WHAT IS EXPECTED: The number of lines in the entries below holding the word "draw" is all that is needed here.

***** SOURCE DATA *****

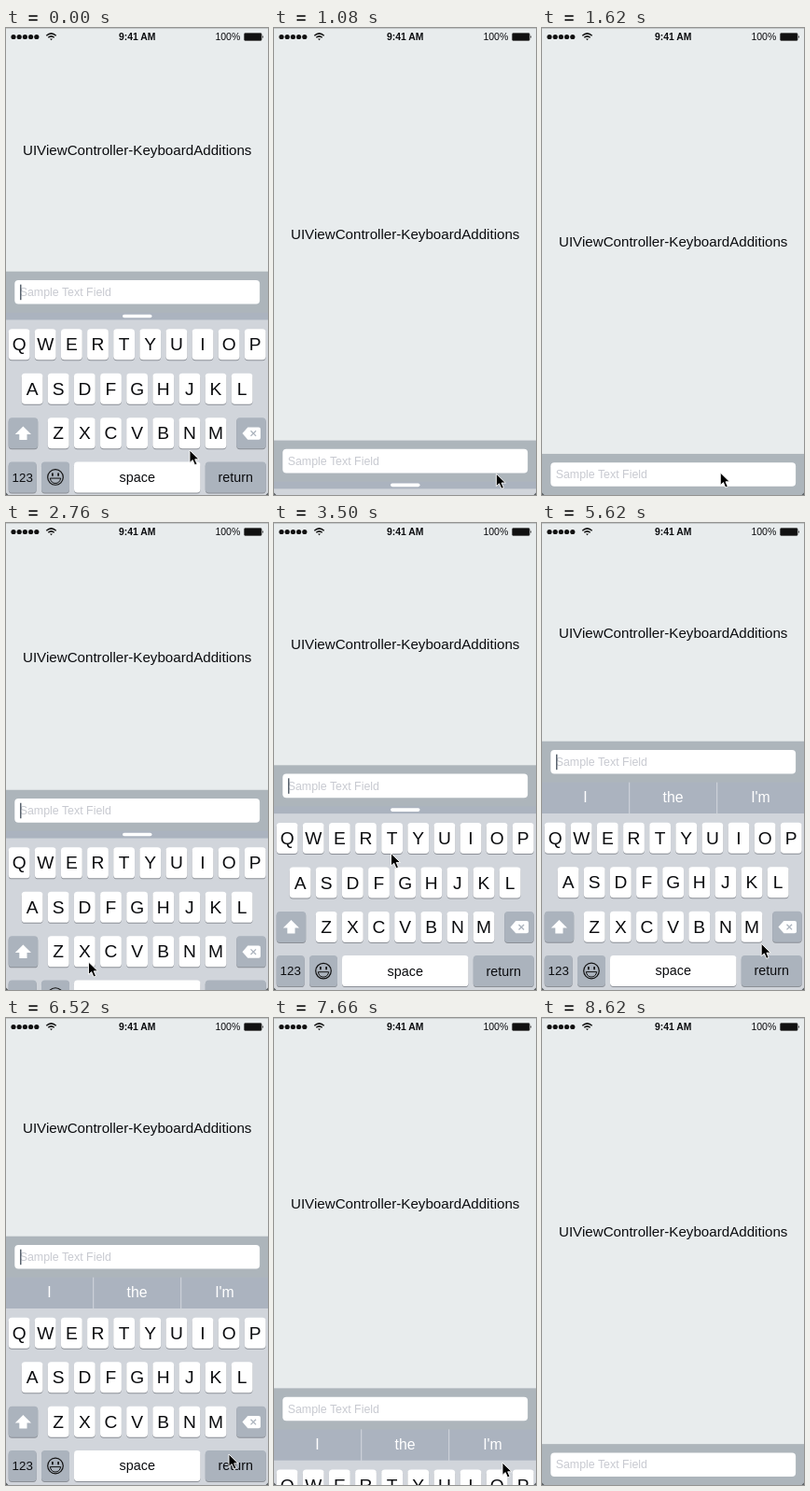
These frames come from a looping animation (281x500 px, 8.64 s). An HTML page:

```html
<!DOCTYPE html>
<html lang="en">
<head>
<meta charset="utf-8">
<title>Keyboard additions</title>
<style>
html, body { margin: 0; width: 100%; height: 100%; overflow: hidden; background: #e8eced; }
svg { display: block; width: 100vw; height: 100vh; font-family: "Liberation Sans", Arial, sans-serif; }
</style>
</head>
<body>
<svg viewBox="0 0 281 500" fill="#0b0c0f">
  <rect width="281" height="500" fill="#e8eced"/>
  <rect width="281" height="1" fill="#c5c9ca"/>
  <g id="dots"></g>
  <g fill="none" stroke="#111" stroke-width="1.5">
    <path d="M43.3 8.2q5.2-4.6 10.4 0M45.3 10.3q3.2-2.8 6.4 0"/>
    <path d="M47 11.6h3l-1.5 1.6z" fill="#111" stroke="none"/>
  </g>
  <text x="140.7" y="13" font-size="10.4" font-weight="bold" text-anchor="middle">9:41 AM</text>
  <text x="224.4" y="13" font-size="10.5">100%</text>
  <rect x="255.5" y="5.5" width="18.6" height="8" rx="1.2" fill="#111" stroke="#444" stroke-width=".6"/>
  <path d="M275 7.8q1.8 1.7 0 3.4z" fill="#111"/>
  <text id="label" x="140.7" font-size="15.15" text-anchor="middle">UIViewController-KeyboardAdditions</text>

  <g id="bar">
    <rect width="281" height="45" fill="#adb5bb"/>
    <rect x="9.3" y="9.3" width="262.8" height="25.6" rx="4" fill="#fff"/>
    <text x="14.7" y="26.2" font-size="12.4" fill="#c8cad1">Sample Text Field</text>
    <rect id="caret" x="15" y="14" width="1.5" height="16.5" fill="#59636e"/>
  </g>

  <g id="strip">
    <rect width="281" height="36" fill="#abb3bf"/>
    <rect id="handle" x="125" y="2" width="31.5" height="3.6" rx="1.8" fill="#fff"/>
    <g id="words" fill="#fff" font-size="15.8" text-anchor="middle">
      <path d="M93.7 0v34M187.7 0v34" stroke="#d3d7de"/>
    </g>
  </g>

  <g id="keys" text-anchor="middle">
    <rect y="311" width="281" height="190" fill="#d1d5db"/>
  </g>

  <path d="M0 497.500V500H2.500zM281 497.500V500H278.500z" fill="#5b6064"/>
  <path id="cursor" d="M0 0V13.400L3.200 10.600L5.500 16L8 15L5.700 9.800H10z" fill="#000" stroke="#fff" stroke-width=".9"/>
</svg>
<script>
const LOOP = 8640;
const SPEED = 0.0085;
// keyboard starts to rise, fall, rise and fall
const RISE1 = -820, FALL1 = 580, RISE2 = 2348, FALL2 = 7356;
const $ = id => document.getElementById(id);

function add(parent, tag, attrs, content = "") {
  const el = document.createElementNS("http://www.w3.org/2000/svg", tag);
  for (const k in attrs) el.setAttribute(k, attrs[k]);
  el.textContent = content;
  $(parent).append(el);
}

function key(x, y, width, text = "", size = 19.2, dark = false) {
  const box = { x, width, height: 33, rx: 3.7 };
  add("keys", "rect", { ...box, y: y + 1, fill: "#8b8f96" });
  add("keys", "rect", { ...box, y, fill: dark ? "#abb3bd" : "#fff" });
  const base = y + 16.5 + size * 0.345;
  add("keys", "text", { x: x + width / 2, y: base, "font-size": size }, text);
}

for (let i = 0; i < 5; i++) add("dots", "circle", { cx: 8 + i * 6.2, cy: 9.5, r: 2.6, fill: "#111" });
["I", "the", "I'm"].forEach((s, i) => add("words", "text", { x: 46.5 + i * 94, y: 21.5 }, s));

[["QWERTYUIOP", 2.7], ["ASDFGHJKL", 16.7], ["ZXCVBNM", 44.8]].forEach(([row, x], r) =>
  [...row].forEach((c, i) => key(x + i * 28.13, 320.8 + r * 47.5, 22.8, c)));
key(2.7, 415.8, 31.5, "", 19, true);
key(247.2, 415.8, 31.5, "", 19, true);
key(2.7, 463, 30, "123", 13.3, true);
key(38, 463, 30, "", 19, true);
key(73, 463, 135.5, "space", 14.4);
key(213.8, 463, 65, "return", 14.3, true);

// shift, delete and smiley icons
add("keys", "path", { d: "M18.400 425l8.600 8.500h-4.500v6h-8.200v-6h-4.500z", fill: "#fff" });
add("keys", "path", { d: "M253.500 432.600l5.800-6.600h11.700q2 0 2 2v9.200q0 2-2 2h-11.700z", fill: "#fff" });
add("keys", "path", { d: "M262.500 429.800l5.600 5.600m0-5.600l-5.600 5.600", stroke: "#abb3bd", "stroke-width": 1.3 });
add("keys", "circle", { cx: 53, cy: 479.5, r: 8.3, fill: "none", stroke: "#111", "stroke-width": 1.2 });
add("keys", "path", { d: "M49.900 475v3.200M56.100 475v3.200", stroke: "#111", "stroke-width": 1.7 });
add("keys", "path", { d: "M47.300 480.600h11.400q-1.200 5.400-5.700 5.400t-5.700-5.400z", fill: "none", stroke: "#111" });

// pointer path: time, x, y
const path = [
  [0, 197, 452], [350, 237, 470], [650, 240, 474], [1250, 238, 478], [1620, 191.3, 476],
  [1770, 108, 481], [2020, 88, 480], [2420, 88, 480], [2760, 88.5, 470], [3900, 140, 308],
  [4400, 141, 306], [4820, 181, 227], [4940, 183, 222], [5750, 239, 467], [7350, 239, 467],
  [7660, 245, 476], [8300, 286, 503], [LOOP, 286, 503]
];

const clamp = v => Math.min(1, Math.max(0, v));
const smooth = v => v * v * (3 - 2 * v);
const mix = (a, b, v) => a + (b - a) * v;
const move = (id, x, y) => $(id).setAttribute("transform", `translate(${x} ${y})`);

// share of a damped move still to go, since its start
function left(t, start) {
  const s = Math.max(0, t - start) * SPEED;
  return (1 + s) * Math.exp(-s);
}

function hidden(t) {
  if (t < FALL1) return left(t, RISE1);
  if (t < RISE2) return 1 - left(t, FALL1);
  if (t < FALL2) return left(t, RISE2);
  return 1 - left(t, FALL2);
}

function draw(t) {
  const words = smooth(clamp((t - 4825) / 110));
  const height = mix(8, 33.5, words);
  const shownTop = 311.2 - height - 44;
  const shift = hidden(t) * (456.2 - shownTop);
  const top = shownTop + shift;

  move("bar", 0, top);
  move("strip", 0, top + 44);
  move("keys", 0, shift);
  $("label").setAttribute("y", top / 2 + 5.7);
  $("words").setAttribute("opacity", words);
  $("handle").setAttribute("opacity", 1 - words);

  const focused = t < FALL1 || (t >= RISE2 && t < FALL2);
  const phase = t % 1000;
  $("caret").setAttribute("opacity", focused && (phase < 40 || phase > 500) ? 1 : 0);

  const i = path.findIndex(p => p[0] > t);
  const [t0, x0, y0] = path[i - 1], [t1, x1, y1] = path[i];
  const v = smooth((t - t0) / (t1 - t0));
  move("cursor", mix(x0, x1, v), mix(y0, y1, v));
}

const begin = performance.now();
function tick() {
  draw((performance.now() - begin) % LOOP);
  requestAnimationFrame(tick);
}
tick();
</script>
</body>
</html>
```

*****

WRITTEN SOLUTION: 2